### Exercise details
Pick out all lines with the word "SEPARATION" from the records that follow.
:: Data shown
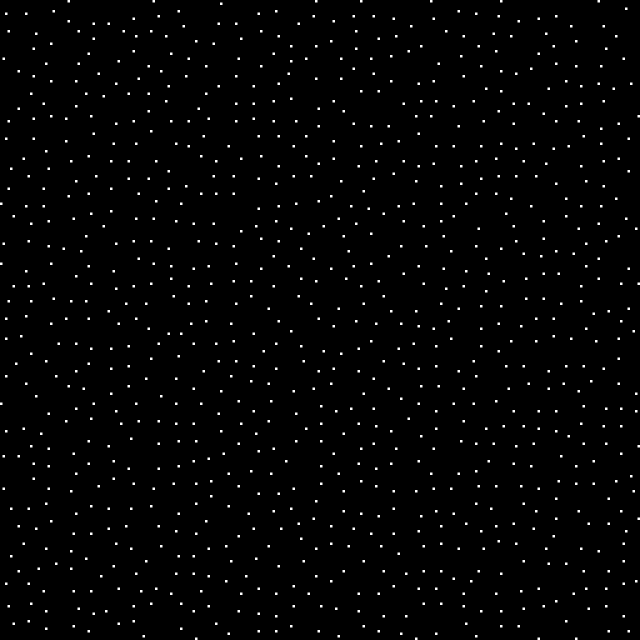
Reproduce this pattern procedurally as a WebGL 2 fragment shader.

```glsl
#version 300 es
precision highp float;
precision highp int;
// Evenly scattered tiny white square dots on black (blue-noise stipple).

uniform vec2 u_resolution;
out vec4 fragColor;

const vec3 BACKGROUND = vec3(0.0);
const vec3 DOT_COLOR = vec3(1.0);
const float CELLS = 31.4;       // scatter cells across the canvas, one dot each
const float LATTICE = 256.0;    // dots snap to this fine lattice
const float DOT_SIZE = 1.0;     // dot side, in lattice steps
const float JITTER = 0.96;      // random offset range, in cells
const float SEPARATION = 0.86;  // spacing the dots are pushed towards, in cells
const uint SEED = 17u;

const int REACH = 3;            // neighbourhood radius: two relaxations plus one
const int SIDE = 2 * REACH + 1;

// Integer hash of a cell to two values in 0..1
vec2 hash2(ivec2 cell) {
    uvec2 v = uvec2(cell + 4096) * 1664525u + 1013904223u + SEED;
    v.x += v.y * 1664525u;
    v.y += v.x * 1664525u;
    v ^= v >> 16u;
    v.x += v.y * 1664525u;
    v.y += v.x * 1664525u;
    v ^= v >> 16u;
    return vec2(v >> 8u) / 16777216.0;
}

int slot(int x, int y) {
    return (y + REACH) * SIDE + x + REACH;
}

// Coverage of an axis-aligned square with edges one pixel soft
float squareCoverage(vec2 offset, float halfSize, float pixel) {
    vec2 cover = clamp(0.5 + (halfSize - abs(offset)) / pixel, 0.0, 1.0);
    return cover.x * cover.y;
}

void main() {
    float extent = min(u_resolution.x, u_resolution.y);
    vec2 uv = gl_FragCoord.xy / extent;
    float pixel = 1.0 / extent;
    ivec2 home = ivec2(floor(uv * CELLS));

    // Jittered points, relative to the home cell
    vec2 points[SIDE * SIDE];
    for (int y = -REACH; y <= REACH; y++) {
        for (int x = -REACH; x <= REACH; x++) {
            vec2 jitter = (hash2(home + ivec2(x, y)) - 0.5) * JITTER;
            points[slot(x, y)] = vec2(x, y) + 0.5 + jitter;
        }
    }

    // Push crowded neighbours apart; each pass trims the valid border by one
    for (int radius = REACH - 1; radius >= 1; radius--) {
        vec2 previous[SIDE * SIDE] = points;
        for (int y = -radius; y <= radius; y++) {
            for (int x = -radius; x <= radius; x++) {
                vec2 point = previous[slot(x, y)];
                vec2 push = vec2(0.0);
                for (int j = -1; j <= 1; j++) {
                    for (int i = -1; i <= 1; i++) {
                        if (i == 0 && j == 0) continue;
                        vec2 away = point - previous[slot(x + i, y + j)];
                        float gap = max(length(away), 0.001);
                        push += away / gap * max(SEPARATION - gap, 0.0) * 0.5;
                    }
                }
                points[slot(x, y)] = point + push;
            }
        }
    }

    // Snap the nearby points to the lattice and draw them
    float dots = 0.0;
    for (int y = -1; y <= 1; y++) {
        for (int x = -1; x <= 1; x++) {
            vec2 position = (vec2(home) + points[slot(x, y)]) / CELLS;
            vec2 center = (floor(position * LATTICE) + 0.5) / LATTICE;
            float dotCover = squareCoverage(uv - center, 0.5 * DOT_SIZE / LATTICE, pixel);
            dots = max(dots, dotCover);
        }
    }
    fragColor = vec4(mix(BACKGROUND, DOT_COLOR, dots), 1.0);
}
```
::::
### Output
const float SEPARATION = 0.86;  // spacing the dots are pushed towards, in cells
                        push += away / gap * max(SEPARATION - gap, 0.0) * 0.5;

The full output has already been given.